___ Source data

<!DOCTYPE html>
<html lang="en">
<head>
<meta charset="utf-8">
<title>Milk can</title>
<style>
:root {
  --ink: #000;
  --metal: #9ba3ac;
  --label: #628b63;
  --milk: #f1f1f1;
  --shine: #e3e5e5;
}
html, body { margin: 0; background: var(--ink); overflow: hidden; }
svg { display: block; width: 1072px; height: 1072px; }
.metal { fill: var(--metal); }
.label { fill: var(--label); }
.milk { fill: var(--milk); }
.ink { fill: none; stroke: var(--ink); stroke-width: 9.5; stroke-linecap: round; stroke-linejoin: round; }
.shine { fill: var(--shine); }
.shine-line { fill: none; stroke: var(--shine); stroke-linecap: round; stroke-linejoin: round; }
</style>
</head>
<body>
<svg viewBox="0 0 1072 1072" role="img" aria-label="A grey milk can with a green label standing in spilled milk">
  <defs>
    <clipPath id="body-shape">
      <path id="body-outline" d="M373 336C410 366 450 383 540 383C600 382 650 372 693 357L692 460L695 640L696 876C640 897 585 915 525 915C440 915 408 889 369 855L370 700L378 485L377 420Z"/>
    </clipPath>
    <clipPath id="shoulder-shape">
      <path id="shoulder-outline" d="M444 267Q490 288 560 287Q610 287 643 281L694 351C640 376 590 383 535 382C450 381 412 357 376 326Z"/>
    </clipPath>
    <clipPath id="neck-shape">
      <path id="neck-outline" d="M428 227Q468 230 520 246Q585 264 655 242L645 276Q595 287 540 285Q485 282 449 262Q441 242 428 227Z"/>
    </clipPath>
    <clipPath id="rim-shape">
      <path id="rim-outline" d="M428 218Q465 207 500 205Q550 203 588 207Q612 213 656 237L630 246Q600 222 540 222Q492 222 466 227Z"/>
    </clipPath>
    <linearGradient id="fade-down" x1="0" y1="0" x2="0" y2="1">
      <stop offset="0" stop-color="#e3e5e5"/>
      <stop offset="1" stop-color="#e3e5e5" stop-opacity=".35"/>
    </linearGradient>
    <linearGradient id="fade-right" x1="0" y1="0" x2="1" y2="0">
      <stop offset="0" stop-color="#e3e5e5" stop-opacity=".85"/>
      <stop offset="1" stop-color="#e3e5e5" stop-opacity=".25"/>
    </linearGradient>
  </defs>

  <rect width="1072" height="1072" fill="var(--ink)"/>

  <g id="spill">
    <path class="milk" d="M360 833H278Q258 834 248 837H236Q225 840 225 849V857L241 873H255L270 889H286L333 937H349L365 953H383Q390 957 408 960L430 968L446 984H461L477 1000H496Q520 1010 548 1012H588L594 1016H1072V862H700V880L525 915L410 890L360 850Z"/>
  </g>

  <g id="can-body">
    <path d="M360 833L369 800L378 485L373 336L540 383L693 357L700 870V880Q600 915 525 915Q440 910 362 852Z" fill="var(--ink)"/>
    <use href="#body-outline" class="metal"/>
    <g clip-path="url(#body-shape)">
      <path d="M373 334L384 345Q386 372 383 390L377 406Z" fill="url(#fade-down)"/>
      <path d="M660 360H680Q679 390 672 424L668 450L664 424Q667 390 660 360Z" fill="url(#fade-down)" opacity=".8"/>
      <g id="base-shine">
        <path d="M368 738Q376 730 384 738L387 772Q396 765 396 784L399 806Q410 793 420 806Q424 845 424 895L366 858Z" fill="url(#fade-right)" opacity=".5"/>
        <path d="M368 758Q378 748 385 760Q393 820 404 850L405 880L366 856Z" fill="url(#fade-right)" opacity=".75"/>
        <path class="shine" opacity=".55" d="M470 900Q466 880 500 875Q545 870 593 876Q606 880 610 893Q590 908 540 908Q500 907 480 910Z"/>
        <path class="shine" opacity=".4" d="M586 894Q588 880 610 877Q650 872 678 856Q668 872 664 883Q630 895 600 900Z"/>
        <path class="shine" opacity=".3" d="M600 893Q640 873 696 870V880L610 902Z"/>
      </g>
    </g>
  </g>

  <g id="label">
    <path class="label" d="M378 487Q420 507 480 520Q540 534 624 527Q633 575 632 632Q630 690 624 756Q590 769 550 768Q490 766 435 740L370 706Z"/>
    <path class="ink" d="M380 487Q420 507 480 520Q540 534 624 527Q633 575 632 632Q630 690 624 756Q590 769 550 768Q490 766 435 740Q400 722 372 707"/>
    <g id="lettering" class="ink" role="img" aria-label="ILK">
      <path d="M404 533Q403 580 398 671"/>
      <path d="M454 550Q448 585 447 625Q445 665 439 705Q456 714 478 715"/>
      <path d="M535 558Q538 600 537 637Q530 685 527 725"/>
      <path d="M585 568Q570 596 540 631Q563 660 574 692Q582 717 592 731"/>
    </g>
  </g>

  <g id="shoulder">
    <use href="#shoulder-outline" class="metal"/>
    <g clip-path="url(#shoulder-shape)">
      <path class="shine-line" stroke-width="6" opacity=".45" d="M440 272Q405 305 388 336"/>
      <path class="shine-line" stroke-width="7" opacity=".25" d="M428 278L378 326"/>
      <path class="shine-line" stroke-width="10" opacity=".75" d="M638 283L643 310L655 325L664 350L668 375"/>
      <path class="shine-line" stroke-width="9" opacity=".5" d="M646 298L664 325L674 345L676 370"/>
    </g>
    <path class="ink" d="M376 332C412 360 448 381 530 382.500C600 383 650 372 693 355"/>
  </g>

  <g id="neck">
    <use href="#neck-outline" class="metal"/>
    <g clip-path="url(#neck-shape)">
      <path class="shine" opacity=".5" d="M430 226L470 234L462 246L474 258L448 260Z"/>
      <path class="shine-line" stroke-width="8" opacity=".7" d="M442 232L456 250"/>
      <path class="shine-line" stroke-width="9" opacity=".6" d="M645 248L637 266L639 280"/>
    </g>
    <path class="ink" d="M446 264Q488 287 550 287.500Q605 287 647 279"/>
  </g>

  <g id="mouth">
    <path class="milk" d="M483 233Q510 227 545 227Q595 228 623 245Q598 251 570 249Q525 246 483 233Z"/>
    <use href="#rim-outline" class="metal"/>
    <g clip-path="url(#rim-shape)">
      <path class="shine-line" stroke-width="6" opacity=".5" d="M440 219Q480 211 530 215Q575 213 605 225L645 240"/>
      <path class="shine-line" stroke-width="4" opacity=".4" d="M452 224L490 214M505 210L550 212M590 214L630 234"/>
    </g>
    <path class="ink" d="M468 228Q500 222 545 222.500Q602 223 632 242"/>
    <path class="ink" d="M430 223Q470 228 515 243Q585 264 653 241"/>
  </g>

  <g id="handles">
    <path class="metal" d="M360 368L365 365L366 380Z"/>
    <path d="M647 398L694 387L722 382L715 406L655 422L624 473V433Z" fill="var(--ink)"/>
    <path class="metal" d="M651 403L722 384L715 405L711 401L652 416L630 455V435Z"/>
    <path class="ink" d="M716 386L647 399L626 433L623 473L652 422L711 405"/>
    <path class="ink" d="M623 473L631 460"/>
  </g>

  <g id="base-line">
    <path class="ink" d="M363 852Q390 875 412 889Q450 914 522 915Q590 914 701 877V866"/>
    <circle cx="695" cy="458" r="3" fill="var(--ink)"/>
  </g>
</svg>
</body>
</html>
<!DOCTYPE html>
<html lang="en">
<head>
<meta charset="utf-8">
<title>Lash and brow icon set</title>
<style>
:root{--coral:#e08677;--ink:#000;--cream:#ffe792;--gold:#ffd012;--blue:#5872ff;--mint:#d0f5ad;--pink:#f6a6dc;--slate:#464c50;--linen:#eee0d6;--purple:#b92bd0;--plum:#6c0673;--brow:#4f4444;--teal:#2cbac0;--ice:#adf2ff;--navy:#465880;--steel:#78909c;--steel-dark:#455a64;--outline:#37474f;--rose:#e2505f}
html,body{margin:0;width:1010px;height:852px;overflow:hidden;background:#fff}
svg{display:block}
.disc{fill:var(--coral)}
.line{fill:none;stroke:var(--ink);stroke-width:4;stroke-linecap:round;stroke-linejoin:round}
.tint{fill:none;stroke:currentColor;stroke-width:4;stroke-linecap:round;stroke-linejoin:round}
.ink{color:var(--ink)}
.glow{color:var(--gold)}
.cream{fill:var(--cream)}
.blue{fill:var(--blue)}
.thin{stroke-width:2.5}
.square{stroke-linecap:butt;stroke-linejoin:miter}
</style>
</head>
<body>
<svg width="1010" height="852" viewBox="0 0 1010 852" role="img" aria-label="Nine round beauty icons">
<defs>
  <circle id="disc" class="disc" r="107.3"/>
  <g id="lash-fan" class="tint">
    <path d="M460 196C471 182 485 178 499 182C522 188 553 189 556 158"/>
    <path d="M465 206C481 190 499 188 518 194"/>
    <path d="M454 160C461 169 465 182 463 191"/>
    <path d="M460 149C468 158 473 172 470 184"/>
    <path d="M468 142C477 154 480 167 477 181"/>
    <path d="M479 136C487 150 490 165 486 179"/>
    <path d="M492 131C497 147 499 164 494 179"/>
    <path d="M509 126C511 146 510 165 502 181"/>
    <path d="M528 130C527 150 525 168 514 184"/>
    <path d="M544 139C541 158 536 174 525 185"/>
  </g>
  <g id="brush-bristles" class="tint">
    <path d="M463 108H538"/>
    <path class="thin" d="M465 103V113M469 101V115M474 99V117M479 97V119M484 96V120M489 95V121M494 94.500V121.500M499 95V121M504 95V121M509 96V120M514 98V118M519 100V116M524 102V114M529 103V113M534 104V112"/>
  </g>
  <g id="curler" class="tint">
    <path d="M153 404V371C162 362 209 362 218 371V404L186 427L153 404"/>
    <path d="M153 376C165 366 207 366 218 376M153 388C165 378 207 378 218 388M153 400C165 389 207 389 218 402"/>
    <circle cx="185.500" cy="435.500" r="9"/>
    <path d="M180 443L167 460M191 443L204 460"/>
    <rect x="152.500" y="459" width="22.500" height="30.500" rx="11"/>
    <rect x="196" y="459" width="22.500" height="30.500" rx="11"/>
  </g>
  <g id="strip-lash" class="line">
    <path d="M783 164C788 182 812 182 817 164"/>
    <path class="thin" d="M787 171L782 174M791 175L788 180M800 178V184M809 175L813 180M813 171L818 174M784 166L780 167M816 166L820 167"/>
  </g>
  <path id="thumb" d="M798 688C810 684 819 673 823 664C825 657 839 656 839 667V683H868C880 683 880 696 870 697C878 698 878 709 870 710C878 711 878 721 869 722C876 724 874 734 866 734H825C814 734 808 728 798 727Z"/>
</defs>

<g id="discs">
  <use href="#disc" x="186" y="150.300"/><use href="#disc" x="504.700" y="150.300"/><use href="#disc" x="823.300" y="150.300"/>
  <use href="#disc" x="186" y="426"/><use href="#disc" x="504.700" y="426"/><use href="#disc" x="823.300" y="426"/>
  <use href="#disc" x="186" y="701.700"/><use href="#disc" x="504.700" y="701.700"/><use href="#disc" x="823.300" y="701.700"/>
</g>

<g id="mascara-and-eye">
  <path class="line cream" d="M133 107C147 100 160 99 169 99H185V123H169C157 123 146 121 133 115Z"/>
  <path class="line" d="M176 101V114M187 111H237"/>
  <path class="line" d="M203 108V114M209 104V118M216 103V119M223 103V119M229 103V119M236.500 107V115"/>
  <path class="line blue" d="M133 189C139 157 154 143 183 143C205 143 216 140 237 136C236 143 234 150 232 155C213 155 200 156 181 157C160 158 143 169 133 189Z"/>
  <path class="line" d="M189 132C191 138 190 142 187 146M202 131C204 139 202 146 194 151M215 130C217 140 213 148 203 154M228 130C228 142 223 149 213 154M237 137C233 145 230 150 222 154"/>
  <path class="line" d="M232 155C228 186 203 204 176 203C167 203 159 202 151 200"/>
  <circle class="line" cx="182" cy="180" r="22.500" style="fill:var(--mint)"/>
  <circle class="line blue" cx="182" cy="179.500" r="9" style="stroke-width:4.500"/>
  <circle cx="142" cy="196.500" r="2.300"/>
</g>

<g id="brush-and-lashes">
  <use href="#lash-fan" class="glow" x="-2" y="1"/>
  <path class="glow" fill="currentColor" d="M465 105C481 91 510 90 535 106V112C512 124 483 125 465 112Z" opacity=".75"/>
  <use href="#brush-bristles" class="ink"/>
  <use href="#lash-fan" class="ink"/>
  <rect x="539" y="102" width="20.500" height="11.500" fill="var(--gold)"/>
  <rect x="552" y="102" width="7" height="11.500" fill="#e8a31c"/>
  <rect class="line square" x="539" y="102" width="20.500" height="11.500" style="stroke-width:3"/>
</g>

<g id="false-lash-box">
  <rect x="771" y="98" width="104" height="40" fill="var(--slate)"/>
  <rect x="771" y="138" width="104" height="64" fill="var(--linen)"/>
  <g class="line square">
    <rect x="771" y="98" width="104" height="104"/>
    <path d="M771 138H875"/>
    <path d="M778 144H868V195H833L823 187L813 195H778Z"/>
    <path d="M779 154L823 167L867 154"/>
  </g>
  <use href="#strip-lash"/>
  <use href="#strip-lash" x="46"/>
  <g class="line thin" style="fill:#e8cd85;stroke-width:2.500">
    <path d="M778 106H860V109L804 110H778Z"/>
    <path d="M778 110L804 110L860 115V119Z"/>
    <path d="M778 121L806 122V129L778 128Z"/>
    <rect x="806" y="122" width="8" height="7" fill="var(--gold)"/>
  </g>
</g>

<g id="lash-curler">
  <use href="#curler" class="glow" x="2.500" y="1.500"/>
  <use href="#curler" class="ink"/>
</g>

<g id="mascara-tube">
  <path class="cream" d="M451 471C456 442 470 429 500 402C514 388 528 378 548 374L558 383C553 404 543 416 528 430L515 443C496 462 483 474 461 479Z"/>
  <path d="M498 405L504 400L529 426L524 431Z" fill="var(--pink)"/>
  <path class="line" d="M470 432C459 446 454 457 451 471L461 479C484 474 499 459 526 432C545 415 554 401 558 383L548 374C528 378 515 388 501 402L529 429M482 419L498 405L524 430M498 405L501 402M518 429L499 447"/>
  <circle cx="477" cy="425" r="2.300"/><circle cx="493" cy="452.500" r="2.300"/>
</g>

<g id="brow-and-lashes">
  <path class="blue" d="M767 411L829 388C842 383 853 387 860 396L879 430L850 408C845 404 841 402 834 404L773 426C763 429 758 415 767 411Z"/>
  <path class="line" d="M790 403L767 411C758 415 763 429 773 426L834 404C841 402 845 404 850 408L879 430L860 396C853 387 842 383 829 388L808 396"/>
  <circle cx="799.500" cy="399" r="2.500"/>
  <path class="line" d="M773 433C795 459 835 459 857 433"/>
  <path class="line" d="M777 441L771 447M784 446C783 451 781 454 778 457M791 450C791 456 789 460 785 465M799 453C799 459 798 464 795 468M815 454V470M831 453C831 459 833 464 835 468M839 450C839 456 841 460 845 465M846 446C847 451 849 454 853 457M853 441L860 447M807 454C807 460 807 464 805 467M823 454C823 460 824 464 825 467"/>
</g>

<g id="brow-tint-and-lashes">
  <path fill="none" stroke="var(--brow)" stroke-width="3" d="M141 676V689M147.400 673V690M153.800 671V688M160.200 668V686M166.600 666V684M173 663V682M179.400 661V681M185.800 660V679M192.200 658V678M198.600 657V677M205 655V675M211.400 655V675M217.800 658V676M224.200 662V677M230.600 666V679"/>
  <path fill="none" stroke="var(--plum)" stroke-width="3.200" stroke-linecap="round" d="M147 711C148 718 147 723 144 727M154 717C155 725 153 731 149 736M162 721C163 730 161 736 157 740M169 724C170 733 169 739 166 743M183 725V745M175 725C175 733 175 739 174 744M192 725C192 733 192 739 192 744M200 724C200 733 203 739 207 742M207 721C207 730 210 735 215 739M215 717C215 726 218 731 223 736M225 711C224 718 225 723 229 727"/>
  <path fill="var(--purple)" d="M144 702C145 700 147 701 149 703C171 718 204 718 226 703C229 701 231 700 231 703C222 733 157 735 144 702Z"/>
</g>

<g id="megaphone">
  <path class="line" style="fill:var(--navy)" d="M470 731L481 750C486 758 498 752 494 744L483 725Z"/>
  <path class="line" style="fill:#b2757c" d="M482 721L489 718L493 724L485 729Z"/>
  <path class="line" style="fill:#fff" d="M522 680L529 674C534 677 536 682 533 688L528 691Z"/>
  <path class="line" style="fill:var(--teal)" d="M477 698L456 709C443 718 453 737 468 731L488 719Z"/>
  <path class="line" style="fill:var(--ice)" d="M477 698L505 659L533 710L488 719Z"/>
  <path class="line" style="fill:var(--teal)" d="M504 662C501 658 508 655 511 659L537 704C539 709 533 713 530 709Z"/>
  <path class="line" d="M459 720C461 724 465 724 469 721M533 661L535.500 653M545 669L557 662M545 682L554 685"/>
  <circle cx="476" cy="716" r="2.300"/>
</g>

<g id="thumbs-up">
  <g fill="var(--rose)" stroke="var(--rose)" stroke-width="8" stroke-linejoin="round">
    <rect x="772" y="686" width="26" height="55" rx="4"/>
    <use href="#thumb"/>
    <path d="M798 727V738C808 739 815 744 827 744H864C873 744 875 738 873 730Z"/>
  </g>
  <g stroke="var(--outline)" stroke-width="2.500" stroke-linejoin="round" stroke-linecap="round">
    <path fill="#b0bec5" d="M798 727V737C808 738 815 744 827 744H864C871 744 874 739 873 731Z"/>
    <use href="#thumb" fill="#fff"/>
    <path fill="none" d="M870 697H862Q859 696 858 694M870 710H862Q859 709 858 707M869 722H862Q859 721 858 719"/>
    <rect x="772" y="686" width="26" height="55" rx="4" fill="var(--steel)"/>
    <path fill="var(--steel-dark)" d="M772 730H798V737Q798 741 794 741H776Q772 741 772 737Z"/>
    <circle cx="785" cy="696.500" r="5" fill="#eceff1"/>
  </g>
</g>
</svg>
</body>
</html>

______

=== Aim of the task ===
Your answer must be every line from the entries that contains the string "glow", copied as it stands.

=== Response for this exercise ===
.glow{color:var(--gold)}
  <use href="#lash-fan" class="glow" x="-2" y="1"/>
  <path class="glow" fill="currentColor" d="M465 105C481 91 510 90 535 106V112C512 124 483 125 465 112Z" opacity=".75"/>
  <use href="#curler" class="glow" x="2.500" y="1.500"/>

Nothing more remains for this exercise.